-erpeton: Greek for “creeper”. Usually used for temnospondyl amphibians. If it has this suffix, it’s slimy, usually quadrupedal, aquatic or semiaquatic, and large for an amphibian. Examples: Dendrerpeton (tree creeper), Tulerpeton (creeper from Tula), Ophiderpeton (snake creeper). Counterexample: Lagerpeton (rabbit creeper) is actually a dinosauromorph.

-suchus: Greek for “crocodile”. Usually used for pseudosuchians (crocodiles and their ancestral cousins). If it has this suffix, it’s probably scaly, quadrupedal, usually carnivorous, and has osteoderms or armor in its skin. Examples: Pakasuchus (cat crocodile), Postosuchus (crocodile from Post), Gracilisuchus (slender crocodile). Counterexamples: Procynosuchus (before dog crocodile) is actually a stem-mammal; Koolasuchus (Kool’s crocodile) is actually a temnospondyl amphibian.

Pter- or -pterus: Greek for “wing”. Usually used for pterosaurs (flying non-dinosaur reptiles). If it has this root, it probably flies on membranous wings supported by an elongated fourth finger and is covered in pycnofibres. Examples: Pterodactylus (winged finger), Pteranodon (winged toothless), Pterodaustro (winged south); Darwinopterus (Darwin’s wing), Noripterus (lake wing).

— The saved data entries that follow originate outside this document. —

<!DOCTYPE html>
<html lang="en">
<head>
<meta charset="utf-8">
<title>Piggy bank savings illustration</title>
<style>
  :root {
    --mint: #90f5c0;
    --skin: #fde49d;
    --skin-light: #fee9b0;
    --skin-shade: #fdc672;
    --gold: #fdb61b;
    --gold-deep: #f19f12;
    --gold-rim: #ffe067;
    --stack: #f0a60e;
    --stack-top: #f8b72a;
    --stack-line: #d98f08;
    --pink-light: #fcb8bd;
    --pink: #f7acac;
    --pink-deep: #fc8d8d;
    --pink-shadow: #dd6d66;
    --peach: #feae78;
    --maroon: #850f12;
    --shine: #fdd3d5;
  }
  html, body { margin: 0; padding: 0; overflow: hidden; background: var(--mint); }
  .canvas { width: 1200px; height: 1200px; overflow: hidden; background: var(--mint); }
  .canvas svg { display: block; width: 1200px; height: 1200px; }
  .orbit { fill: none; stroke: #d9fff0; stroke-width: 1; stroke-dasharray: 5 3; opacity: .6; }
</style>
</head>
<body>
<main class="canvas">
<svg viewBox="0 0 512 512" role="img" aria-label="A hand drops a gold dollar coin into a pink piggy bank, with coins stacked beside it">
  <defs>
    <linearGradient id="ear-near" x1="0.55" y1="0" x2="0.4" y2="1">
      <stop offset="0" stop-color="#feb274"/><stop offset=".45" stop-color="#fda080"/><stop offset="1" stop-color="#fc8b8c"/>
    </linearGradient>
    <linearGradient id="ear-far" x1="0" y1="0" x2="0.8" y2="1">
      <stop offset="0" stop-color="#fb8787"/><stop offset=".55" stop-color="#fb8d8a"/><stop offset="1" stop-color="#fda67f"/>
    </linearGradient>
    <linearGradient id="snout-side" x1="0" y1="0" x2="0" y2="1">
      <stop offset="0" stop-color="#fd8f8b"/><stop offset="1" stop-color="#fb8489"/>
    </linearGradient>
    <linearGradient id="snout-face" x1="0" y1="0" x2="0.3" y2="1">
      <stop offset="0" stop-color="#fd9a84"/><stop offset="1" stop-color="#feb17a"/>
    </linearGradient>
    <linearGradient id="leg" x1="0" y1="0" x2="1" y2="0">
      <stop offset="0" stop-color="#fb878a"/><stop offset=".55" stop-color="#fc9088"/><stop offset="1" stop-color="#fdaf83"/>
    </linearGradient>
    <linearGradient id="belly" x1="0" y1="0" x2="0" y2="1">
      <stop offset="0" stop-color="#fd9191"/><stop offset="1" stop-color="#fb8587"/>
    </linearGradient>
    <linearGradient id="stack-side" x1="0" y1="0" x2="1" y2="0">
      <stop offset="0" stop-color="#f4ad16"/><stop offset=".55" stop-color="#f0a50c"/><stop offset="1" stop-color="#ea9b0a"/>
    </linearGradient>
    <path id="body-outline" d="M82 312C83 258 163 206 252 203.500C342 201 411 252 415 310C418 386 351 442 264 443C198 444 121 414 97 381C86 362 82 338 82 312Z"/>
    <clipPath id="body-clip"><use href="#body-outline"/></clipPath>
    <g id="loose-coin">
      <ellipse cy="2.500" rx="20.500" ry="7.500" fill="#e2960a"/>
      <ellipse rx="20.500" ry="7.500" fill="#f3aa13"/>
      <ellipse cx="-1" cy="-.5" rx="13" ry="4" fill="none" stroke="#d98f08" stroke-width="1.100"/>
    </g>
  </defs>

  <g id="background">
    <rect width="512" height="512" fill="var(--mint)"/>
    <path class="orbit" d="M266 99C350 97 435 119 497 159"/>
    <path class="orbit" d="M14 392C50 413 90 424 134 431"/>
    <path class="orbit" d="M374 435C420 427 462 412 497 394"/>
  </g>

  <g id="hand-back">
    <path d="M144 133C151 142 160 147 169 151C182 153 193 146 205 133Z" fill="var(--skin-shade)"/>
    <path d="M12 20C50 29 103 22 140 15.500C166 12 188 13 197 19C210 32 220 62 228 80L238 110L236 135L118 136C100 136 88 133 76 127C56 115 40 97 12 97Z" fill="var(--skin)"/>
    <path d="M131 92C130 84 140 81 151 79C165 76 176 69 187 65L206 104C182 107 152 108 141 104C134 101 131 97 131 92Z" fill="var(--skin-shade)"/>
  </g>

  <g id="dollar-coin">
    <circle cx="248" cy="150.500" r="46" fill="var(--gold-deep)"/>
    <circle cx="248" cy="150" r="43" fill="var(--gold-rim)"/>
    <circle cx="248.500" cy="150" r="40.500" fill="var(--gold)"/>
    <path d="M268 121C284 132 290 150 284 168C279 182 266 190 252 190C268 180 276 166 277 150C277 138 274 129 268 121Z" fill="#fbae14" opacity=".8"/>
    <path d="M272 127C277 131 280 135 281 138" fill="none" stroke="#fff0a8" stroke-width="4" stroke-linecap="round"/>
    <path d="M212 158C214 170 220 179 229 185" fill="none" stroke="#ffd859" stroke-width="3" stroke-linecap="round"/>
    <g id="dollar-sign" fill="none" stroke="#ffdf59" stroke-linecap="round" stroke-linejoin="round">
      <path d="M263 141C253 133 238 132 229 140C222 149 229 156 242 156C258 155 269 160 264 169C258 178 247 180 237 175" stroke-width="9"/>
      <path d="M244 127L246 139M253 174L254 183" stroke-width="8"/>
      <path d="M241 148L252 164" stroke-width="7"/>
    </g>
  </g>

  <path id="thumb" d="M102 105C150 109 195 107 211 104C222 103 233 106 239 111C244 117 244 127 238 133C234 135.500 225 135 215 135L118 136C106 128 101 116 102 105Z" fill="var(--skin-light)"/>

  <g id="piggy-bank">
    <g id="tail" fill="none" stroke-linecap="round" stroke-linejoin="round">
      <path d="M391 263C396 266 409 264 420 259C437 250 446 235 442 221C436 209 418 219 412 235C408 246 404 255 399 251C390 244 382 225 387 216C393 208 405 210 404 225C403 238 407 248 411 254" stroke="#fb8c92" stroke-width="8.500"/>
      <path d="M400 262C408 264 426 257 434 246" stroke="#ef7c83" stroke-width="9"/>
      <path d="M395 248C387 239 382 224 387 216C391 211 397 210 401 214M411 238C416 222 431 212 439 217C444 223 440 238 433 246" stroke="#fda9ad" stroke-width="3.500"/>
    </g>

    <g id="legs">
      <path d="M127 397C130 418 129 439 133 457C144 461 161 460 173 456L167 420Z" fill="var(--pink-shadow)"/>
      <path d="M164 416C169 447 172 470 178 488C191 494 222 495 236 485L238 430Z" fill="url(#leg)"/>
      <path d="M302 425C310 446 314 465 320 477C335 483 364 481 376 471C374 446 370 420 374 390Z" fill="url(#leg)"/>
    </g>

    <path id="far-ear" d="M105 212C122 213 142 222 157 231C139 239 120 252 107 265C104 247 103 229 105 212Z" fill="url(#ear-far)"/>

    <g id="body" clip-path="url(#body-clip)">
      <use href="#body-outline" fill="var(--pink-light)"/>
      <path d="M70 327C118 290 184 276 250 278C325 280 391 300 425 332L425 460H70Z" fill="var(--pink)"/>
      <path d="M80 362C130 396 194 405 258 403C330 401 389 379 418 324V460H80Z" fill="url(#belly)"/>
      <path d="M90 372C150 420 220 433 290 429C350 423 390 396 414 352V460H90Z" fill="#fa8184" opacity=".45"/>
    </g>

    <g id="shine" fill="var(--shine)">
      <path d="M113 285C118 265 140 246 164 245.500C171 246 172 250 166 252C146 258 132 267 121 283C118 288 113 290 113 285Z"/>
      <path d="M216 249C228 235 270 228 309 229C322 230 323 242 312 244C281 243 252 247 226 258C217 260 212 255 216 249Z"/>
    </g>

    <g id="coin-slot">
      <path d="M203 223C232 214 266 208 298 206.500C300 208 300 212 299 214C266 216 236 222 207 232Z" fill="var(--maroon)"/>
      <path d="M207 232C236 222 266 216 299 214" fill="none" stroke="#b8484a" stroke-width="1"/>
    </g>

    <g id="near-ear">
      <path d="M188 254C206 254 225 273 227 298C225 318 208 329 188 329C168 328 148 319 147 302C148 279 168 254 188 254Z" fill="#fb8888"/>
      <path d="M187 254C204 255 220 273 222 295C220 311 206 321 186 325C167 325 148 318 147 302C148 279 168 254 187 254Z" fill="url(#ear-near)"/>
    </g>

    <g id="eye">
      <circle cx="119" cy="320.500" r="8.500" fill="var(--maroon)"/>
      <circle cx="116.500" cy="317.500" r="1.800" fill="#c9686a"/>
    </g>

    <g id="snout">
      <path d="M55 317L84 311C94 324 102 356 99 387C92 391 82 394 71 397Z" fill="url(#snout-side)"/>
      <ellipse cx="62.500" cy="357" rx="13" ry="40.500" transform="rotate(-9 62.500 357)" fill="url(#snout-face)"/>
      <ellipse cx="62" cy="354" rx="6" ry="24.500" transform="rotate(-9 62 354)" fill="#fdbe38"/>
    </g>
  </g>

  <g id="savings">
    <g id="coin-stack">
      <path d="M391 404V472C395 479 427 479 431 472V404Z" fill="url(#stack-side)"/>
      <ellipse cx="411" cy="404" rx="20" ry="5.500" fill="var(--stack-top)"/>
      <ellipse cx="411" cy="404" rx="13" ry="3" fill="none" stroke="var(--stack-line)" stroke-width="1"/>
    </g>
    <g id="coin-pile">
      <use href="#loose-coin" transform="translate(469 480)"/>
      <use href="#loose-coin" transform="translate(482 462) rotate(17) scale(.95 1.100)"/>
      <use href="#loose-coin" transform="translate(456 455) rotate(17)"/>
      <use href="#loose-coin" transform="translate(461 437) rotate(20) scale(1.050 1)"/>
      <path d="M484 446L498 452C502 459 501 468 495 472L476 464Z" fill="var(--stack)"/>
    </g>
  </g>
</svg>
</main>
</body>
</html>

-ella: Latin diminutive (something you add to a name to make it cuter, like -ita in Spanish (Rosa > Rosita) or -ie in English (Kate > Katie)). Usually used for super-ancient primitive creatures from the Ediacaran and Cambrian periods (approx 610-485 mya). If it has this suffix, it’s probably slimy, simple, and aquatic. Examples: Kimberella, Aspidella, Cindarella (no kidding), Haikouella, Marrella. Counterexamples: Eohostimella is a plant; Perryella is a temnospondyl.